In this manuscript, authors describe the recent H5N8 outbreaks of Europe and Japan might be a single source population, which has been spread by migratory birds by combining genetic methods and epidemiological data. It seems to be probable theory to explain current H5N8 outbreaks in European countries and Japan at the same time by similar viruses. Although the topic is of interest, the manuscript will need revising.

1. Line 36-39: Reference is inadequate. The contents of this sentence were derived from reference 17 rather than reference 4.
2. Line 44-45: The H5N8 virus of Ireland was genetically quite different from recent Asian H5N8 viruses, so “the original H5N8” is improper expression. These were just same serotype of viruses.  
3. Line 45-47: The authors have to identify a quotation.
4. Line 115: Delete the duplicated word (in Korea)
5. Line 149-152: The authors have to identify a quotation.
6. Figure Legends and Figures: All figure legends are same except for each gene name. However, there were different scale in figures between NA gene and the other genes. Please correct the scale in figures or rewrite figure legends.

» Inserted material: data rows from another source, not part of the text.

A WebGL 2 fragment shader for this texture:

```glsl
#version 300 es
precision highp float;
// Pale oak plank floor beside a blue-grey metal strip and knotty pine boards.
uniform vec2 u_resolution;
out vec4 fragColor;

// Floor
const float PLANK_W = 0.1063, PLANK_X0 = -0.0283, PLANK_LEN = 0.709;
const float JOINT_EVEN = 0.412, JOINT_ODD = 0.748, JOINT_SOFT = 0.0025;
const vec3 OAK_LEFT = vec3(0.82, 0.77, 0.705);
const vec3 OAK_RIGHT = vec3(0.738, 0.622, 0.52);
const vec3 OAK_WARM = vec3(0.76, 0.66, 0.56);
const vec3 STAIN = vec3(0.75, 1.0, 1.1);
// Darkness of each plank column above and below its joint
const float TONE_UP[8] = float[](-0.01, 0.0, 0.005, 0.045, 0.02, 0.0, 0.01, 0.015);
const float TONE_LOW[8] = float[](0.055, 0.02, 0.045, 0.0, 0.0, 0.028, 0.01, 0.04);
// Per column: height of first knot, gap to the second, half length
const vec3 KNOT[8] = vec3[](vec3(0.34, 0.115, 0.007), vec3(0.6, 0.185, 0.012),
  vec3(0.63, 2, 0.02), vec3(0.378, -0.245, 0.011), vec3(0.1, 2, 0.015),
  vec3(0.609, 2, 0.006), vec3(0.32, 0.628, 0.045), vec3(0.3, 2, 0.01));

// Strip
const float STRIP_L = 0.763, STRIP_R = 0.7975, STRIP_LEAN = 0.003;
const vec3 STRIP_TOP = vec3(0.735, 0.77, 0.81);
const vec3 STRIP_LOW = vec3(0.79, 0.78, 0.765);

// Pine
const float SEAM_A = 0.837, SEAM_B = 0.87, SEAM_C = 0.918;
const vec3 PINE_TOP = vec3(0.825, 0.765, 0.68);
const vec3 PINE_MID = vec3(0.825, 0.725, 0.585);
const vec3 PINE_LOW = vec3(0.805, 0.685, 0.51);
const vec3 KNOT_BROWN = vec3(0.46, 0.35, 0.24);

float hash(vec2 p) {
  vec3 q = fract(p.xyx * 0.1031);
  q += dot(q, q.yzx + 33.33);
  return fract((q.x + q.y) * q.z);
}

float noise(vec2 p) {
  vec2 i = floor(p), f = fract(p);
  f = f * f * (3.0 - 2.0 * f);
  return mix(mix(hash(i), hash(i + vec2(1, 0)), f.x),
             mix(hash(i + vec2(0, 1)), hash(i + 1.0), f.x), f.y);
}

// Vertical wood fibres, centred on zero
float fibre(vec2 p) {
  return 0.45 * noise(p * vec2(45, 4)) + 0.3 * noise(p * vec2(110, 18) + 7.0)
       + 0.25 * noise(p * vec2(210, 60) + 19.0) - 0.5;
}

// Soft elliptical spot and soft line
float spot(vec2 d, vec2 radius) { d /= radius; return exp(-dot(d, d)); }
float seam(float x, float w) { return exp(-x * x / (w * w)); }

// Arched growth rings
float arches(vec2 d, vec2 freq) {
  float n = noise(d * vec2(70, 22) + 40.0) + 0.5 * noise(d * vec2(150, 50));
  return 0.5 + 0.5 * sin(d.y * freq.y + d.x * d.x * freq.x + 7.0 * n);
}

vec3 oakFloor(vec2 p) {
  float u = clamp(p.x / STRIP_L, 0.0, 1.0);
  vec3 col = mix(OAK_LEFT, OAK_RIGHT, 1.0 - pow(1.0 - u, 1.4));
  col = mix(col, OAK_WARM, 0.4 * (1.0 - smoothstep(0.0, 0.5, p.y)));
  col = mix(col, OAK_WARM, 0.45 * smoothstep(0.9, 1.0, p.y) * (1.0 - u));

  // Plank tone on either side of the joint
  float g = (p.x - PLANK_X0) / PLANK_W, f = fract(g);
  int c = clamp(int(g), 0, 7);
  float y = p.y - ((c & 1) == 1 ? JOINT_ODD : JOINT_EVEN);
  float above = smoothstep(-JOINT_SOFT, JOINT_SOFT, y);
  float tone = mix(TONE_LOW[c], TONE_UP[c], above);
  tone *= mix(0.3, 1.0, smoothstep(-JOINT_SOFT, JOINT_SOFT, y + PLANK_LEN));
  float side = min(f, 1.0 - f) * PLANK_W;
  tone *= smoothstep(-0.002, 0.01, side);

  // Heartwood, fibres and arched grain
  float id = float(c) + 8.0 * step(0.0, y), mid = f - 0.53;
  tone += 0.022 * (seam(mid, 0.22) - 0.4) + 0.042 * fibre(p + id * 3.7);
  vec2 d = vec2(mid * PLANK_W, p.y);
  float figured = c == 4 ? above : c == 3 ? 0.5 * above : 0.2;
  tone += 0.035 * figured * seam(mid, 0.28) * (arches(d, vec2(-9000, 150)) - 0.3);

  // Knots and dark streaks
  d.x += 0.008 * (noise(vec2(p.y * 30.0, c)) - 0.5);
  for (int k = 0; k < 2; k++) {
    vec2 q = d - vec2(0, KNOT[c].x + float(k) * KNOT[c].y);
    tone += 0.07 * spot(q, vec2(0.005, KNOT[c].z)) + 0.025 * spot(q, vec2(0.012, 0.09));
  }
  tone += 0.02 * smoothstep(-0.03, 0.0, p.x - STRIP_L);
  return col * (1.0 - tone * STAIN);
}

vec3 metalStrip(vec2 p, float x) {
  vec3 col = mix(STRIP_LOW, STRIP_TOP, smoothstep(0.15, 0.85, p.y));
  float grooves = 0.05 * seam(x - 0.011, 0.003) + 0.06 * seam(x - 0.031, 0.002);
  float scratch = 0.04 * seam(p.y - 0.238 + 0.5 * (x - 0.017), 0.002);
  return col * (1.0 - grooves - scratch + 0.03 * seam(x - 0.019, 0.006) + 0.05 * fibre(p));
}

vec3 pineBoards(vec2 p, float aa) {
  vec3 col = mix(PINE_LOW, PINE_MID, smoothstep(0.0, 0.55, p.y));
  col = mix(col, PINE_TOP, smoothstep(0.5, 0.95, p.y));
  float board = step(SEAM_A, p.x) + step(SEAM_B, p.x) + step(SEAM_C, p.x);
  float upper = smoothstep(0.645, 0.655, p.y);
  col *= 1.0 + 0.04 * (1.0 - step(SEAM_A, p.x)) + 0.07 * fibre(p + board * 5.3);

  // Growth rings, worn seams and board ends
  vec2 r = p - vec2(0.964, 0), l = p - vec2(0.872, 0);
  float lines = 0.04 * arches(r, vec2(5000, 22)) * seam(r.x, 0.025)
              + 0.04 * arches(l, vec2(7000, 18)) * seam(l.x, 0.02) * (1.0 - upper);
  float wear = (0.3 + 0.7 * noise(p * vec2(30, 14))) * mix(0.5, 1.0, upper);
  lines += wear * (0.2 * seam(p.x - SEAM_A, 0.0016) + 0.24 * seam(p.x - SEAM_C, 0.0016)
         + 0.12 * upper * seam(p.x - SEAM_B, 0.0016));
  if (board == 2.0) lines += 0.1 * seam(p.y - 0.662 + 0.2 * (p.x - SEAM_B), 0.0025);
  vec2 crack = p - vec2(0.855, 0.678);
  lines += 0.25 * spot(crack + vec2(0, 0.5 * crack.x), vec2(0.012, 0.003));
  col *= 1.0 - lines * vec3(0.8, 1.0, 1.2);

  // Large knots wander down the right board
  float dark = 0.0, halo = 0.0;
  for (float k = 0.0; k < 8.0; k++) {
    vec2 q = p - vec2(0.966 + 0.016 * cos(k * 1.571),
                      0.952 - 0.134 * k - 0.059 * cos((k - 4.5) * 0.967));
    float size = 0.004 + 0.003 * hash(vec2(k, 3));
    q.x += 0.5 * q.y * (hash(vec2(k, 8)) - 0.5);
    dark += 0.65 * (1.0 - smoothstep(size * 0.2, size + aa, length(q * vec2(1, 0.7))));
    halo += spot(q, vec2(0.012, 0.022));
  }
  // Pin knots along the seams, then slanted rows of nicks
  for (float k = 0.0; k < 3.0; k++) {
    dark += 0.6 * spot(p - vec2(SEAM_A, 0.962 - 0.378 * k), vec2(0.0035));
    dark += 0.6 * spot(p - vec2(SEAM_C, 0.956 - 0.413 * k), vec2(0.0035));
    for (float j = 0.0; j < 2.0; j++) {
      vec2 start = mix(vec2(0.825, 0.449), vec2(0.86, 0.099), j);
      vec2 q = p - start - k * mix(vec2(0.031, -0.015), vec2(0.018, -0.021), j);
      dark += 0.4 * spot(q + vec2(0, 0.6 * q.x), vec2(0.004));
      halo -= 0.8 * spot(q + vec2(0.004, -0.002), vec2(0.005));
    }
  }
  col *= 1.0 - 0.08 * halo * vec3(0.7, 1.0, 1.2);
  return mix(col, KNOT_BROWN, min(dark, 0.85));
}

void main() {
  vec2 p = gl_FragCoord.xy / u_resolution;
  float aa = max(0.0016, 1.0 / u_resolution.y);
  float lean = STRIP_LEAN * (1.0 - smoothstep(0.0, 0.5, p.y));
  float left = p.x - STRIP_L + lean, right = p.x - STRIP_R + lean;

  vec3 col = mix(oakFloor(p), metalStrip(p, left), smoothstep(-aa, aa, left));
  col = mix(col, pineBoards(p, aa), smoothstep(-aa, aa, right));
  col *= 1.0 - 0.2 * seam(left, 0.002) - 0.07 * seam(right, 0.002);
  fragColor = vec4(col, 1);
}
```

 The bits highlighted in red are a fairly standard reviewers tool. First you give the praise. This is really good work but ...

Then the but kills off the paper. The but here is that the data could fit with the movement of poultry between farms. Except they cannot. For that to happen British, Dutch, And German farmers would have to all have obtained eggs from Korea. This would then have to infected a limited number of farms and spread from the farms to the local wild bird populations in small enough numbers not to the detected by a screen but in large enough numbers to give sporadic cases. This is absolute nonsense. A simple likelihood model says that the wild bird transmission is much more likely than these multiple domestic bird submissions. This referee has another agenda. Blocking the paper until their own paper is ready for the same journal or use this idea to write a paper for Science. EID went on to publish three more papers about the H5N8 outbreak and its spread. This extra data included cases from Russia which I had predicted must be there, but which were unavailable at the time.

The summer breeding grounds in Russia are an essential for monitoring bird influenza epidemics. We need to have a well funded international effort to get the best possible sampling of the virus so that we can predict future outbreaks.

No comments: